Assignment: Pictures stay out. Everything else in the entries is copied exactly.

Materials provided:
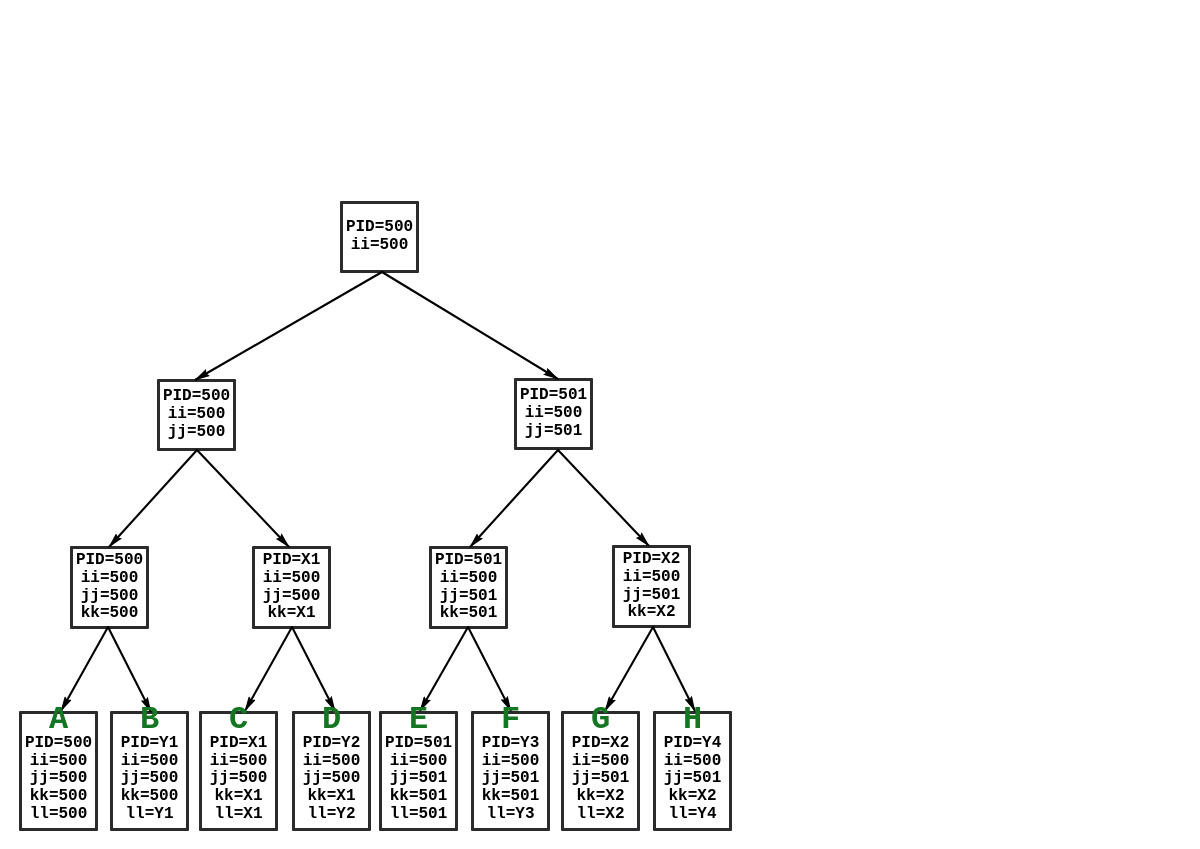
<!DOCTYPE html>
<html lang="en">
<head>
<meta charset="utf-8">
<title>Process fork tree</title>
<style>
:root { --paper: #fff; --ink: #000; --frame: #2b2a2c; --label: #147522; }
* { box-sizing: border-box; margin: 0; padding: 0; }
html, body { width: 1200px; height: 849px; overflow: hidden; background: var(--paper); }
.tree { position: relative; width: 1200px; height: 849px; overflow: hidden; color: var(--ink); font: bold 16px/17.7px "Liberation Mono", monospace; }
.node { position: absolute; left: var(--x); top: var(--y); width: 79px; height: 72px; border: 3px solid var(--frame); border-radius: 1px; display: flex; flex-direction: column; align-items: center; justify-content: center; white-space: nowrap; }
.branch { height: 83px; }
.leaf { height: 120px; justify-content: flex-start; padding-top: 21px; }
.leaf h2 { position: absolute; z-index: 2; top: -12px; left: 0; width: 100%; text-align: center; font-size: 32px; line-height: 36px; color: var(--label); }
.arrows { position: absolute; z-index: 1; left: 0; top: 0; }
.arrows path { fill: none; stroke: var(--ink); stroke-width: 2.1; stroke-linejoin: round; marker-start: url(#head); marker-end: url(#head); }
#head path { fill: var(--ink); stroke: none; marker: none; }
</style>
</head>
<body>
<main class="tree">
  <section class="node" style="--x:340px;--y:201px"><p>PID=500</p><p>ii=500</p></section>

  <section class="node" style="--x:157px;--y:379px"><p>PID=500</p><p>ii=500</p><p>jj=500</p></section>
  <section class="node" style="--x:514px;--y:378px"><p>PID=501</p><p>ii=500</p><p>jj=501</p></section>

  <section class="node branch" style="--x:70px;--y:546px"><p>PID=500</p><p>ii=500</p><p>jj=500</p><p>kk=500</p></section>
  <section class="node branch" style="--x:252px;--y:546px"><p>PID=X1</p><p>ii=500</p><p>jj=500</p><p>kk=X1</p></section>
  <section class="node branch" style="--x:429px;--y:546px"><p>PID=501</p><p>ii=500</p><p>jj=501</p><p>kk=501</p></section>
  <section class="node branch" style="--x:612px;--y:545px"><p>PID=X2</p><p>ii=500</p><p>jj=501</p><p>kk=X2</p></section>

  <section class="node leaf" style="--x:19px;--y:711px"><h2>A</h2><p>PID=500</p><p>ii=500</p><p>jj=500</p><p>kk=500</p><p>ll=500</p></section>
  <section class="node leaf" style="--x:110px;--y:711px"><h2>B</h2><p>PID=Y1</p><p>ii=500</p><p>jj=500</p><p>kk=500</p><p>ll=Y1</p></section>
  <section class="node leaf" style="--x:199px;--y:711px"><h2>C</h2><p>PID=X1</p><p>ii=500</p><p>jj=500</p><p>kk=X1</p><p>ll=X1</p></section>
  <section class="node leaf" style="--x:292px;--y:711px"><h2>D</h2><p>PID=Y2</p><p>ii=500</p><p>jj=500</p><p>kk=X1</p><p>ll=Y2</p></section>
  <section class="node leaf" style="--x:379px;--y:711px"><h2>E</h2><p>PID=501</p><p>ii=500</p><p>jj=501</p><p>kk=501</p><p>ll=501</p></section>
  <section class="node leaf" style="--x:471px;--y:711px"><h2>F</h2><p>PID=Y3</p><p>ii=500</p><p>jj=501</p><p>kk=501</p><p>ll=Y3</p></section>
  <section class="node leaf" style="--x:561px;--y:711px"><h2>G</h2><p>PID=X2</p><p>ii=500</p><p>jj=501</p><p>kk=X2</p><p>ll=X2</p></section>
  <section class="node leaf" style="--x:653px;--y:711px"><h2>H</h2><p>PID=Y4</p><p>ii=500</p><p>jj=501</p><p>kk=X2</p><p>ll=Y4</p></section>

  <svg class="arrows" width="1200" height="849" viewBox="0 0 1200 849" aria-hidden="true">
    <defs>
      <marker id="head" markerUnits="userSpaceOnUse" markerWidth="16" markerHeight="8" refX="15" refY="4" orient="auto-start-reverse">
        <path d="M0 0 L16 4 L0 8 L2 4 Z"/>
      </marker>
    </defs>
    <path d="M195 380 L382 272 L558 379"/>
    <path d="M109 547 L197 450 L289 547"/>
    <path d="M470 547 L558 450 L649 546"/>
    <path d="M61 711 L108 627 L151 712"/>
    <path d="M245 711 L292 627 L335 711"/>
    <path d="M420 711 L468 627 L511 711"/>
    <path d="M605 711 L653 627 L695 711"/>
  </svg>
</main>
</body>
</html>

Task solution:
<!DOCTYPE html>
<html lang="en">
<head>
<meta charset="utf-8">
<title>Process fork tree</title>
<style>
:root { --paper: #fff; --ink: #000; --frame: #2b2a2c; --label: #147522; }
* { box-sizing: border-box; margin: 0; padding: 0; }
html, body { width: 1200px; height: 849px; overflow: hidden; background: var(--paper); }
.tree { position: relative; width: 1200px; height: 849px; overflow: hidden; color: var(--ink); font: bold 16px/17.7px "Liberation Mono", monospace; }
.node { position: absolute; left: var(--x); top: var(--y); width: 79px; height: 72px; border: 3px solid var(--frame); border-radius: 1px; display: flex; flex-direction: column; align-items: center; justify-content: center; white-space: nowrap; }
.branch { height: 83px; }
.leaf { height: 120px; justify-content: flex-start; padding-top: 21px; }
.leaf h2 { position: absolute; z-index: 2; top: -12px; left: 0; width: 100%; text-align: center; font-size: 32px; line-height: 36px; color: var(--label); }
.arrows { position: absolute; z-index: 1; left: 0; top: 0; }
.arrows path { fill: none; stroke: var(--ink); stroke-width: 2.1; stroke-linejoin: round; marker-start: url(#head); marker-end: url(#head); }
#head path { fill: var(--ink); stroke: none; marker: none; }
</style>
</head>
<body>
<main class="tree">
  <section class="node" style="--x:340px;--y:201px"><p>PID=500</p><p>ii=500</p></section>

  <section class="node" style="--x:157px;--y:379px"><p>PID=500</p><p>ii=500</p><p>jj=500</p></section>
  <section class="node" style="--x:514px;--y:378px"><p>PID=501</p><p>ii=500</p><p>jj=501</p></section>

  <section class="node branch" style="--x:70px;--y:546px"><p>PID=500</p><p>ii=500</p><p>jj=500</p><p>kk=500</p></section>
  <section class="node branch" style="--x:252px;--y:546px"><p>PID=X1</p><p>ii=500</p><p>jj=500</p><p>kk=X1</p></section>
  <section class="node branch" style="--x:429px;--y:546px"><p>PID=501</p><p>ii=500</p><p>jj=501</p><p>kk=501</p></section>
  <section class="node branch" style="--x:612px;--y:545px"><p>PID=X2</p><p>ii=500</p><p>jj=501</p><p>kk=X2</p></section>

  <section class="node leaf" style="--x:19px;--y:711px"><h2>A</h2><p>PID=500</p><p>ii=500</p><p>jj=500</p><p>kk=500</p><p>ll=500</p></section>
  <section class="node leaf" style="--x:110px;--y:711px"><h2>B</h2><p>PID=Y1</p><p>ii=500</p><p>jj=500</p><p>kk=500</p><p>ll=Y1</p></section>
  <section class="node leaf" style="--x:199px;--y:711px"><h2>C</h2><p>PID=X1</p><p>ii=500</p><p>jj=500</p><p>kk=X1</p><p>ll=X1</p></section>
  <section class="node leaf" style="--x:292px;--y:711px"><h2>D</h2><p>PID=Y2</p><p>ii=500</p><p>jj=500</p><p>kk=X1</p><p>ll=Y2</p></section>
  <section class="node leaf" style="--x:379px;--y:711px"><h2>E</h2><p>PID=501</p><p>ii=500</p><p>jj=501</p><p>kk=501</p><p>ll=501</p></section>
  <section class="node leaf" style="--x:471px;--y:711px"><h2>F</h2><p>PID=Y3</p><p>ii=500</p><p>jj=501</p><p>kk=501</p><p>ll=Y3</p></section>
  <section class="node leaf" style="--x:561px;--y:711px"><h2>G</h2><p>PID=X2</p><p>ii=500</p><p>jj=501</p><p>kk=X2</p><p>ll=X2</p></section>
  <section class="node leaf" style="--x:653px;--y:711px"><h2>H</h2><p>PID=Y4</p><p>ii=500</p><p>jj=501</p><p>kk=X2</p><p>ll=Y4</p></section>

  <svg class="arrows" width="1200" height="849" viewBox="0 0 1200 849" aria-hidden="true">
    <defs>
      <marker id="head" markerUnits="userSpaceOnUse" markerWidth="16" markerHeight="8" refX="15" refY="4" orient="auto-start-reverse">
        <path d="M0 0 L16 4 L0 8 L2 4 Z"/>
      </marker>
    </defs>
    <path d="M195 380 L382 272 L558 379"/>
    <path d="M109 547 L197 450 L289 547"/>
    <path d="M470 547 L558 450 L649 546"/>
    <path d="M61 711 L108 627 L151 712"/>
    <path d="M245 711 L292 627 L335 711"/>
    <path d="M420 711 L468 627 L511 711"/>
    <path d="M605 711 L653 627 L695 711"/>
  </svg>
</main>
</body>
</html>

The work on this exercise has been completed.